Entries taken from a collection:
◆ ◆ ◆ ◆ ◆
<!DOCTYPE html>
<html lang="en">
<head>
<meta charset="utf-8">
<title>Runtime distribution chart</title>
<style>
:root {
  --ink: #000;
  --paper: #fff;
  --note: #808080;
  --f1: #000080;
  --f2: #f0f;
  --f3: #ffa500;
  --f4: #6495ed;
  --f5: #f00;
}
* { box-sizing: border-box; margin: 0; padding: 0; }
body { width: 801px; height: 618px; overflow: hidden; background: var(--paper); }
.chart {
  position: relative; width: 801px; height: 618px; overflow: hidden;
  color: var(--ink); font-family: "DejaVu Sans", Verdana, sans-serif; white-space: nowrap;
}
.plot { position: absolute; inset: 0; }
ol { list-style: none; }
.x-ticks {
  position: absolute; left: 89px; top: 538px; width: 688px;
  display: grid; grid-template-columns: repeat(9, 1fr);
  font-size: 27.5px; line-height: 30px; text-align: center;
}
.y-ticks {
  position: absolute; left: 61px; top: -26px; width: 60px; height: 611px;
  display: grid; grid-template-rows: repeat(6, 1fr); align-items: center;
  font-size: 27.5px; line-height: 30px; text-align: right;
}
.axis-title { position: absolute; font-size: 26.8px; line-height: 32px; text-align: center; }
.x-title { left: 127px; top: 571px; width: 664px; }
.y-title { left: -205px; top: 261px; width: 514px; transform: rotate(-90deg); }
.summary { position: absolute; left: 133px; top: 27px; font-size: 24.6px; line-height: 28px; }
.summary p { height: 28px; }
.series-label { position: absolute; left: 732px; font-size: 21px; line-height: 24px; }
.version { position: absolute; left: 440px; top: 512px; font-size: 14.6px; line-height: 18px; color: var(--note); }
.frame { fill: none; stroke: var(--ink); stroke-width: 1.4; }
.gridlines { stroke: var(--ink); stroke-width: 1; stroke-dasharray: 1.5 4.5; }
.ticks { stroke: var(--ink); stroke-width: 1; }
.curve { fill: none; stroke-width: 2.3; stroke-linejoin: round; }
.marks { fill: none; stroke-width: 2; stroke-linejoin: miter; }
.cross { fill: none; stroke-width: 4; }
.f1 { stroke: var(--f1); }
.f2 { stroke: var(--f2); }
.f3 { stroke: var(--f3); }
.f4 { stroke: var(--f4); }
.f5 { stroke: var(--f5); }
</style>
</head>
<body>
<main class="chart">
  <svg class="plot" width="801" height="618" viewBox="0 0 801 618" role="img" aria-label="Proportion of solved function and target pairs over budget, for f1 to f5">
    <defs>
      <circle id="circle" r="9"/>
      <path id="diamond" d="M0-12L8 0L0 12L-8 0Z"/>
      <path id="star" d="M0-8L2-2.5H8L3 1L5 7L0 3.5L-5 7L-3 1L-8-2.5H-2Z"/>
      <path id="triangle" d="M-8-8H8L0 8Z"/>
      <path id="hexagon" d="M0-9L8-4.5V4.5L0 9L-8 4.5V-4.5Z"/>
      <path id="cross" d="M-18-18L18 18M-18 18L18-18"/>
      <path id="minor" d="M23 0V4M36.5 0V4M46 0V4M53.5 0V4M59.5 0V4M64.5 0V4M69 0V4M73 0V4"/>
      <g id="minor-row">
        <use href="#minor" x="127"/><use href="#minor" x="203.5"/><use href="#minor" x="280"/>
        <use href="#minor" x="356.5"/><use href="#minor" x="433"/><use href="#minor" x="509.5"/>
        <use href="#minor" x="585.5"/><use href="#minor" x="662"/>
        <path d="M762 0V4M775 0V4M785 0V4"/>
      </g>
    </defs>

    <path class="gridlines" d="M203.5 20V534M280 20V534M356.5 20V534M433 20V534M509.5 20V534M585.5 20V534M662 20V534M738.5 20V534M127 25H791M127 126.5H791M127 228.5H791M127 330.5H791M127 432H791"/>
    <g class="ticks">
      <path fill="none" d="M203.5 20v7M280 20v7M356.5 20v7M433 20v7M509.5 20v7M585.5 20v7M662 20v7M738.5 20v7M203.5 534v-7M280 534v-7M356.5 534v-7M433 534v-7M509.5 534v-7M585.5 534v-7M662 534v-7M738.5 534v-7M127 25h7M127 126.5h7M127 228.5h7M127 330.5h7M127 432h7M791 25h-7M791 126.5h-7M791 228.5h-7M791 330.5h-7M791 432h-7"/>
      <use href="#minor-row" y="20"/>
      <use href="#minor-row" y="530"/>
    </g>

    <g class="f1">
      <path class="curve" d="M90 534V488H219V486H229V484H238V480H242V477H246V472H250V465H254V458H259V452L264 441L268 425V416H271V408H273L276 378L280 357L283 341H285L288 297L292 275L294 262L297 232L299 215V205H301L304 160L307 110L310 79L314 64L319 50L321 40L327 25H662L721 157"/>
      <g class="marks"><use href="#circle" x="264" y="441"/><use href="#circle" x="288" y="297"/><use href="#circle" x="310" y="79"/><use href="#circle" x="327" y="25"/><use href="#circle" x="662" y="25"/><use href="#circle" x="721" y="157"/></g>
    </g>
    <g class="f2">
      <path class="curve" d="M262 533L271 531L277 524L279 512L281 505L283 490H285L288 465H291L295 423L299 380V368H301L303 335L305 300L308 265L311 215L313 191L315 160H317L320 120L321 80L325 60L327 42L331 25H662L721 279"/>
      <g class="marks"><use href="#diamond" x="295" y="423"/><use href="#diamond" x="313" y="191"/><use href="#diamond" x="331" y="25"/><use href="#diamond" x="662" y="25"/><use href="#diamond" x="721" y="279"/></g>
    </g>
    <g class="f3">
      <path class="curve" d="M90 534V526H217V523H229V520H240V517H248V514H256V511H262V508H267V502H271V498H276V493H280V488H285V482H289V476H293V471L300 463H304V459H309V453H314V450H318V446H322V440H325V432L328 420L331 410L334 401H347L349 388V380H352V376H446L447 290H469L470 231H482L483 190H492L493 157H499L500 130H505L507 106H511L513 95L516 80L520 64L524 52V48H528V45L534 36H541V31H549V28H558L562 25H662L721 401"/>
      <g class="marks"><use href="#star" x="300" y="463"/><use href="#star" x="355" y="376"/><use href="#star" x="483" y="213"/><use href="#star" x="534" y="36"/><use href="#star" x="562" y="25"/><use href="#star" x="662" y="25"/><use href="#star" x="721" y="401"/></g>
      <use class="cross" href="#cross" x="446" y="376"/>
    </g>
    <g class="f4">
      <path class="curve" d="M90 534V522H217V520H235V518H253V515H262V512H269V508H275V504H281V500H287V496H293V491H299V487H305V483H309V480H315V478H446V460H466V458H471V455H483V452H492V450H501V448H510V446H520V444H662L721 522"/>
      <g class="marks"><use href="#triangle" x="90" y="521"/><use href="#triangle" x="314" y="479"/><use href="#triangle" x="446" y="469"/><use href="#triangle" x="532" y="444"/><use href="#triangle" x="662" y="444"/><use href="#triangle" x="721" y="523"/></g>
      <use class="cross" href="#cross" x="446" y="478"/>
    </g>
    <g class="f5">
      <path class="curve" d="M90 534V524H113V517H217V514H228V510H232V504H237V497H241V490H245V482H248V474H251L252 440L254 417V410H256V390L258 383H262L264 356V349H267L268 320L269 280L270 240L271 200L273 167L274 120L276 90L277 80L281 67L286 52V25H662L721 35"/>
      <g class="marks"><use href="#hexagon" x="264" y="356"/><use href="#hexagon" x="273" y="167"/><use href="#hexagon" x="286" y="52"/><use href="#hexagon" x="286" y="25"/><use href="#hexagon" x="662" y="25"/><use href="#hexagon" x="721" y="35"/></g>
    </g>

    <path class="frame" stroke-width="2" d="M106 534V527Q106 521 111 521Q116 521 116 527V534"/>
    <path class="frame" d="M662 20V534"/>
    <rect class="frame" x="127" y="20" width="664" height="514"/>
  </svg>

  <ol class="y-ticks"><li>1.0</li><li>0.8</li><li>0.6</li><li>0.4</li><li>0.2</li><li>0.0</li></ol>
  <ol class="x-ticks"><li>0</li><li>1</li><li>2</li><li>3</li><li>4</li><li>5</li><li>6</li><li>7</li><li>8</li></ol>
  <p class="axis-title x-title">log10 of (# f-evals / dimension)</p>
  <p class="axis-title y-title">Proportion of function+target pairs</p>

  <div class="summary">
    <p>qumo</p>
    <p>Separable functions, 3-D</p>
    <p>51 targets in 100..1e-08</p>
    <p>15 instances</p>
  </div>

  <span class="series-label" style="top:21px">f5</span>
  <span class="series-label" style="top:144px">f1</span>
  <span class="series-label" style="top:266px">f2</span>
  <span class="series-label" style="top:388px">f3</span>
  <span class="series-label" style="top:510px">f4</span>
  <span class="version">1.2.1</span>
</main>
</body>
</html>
◆ ◆ ◆ ◆ ◆
## What is being asked
Sift the data above for lines with "none", then copy each one.

## Solution
ol { list-style: none; }
.frame { fill: none; stroke: var(--ink); stroke-width: 1.4; }
.curve { fill: none; stroke-width: 2.3; stroke-linejoin: round; }
.marks { fill: none; stroke-width: 2; stroke-linejoin: miter; }
.cross { fill: none; stroke-width: 4; }
      <path fill="none" d="M203.5 20v7M280 20v7M356.5 20v7M433 20v7M509.5 20v7M585.5 20v7M662 20v7M738.5 20v7M203.5 534v-7M280 534v-7M356.5 534v-7M433 534v-7M509.5 534v-7M585.5 534v-7M662 534v-7M738.5 534v-7M127 25h7M127 126.5h7M127 228.5h7M127 330.5h7M127 432h7M791 25h-7M791 126.5h-7M791 228.5h-7M791 330.5h-7M791 432h-7"/>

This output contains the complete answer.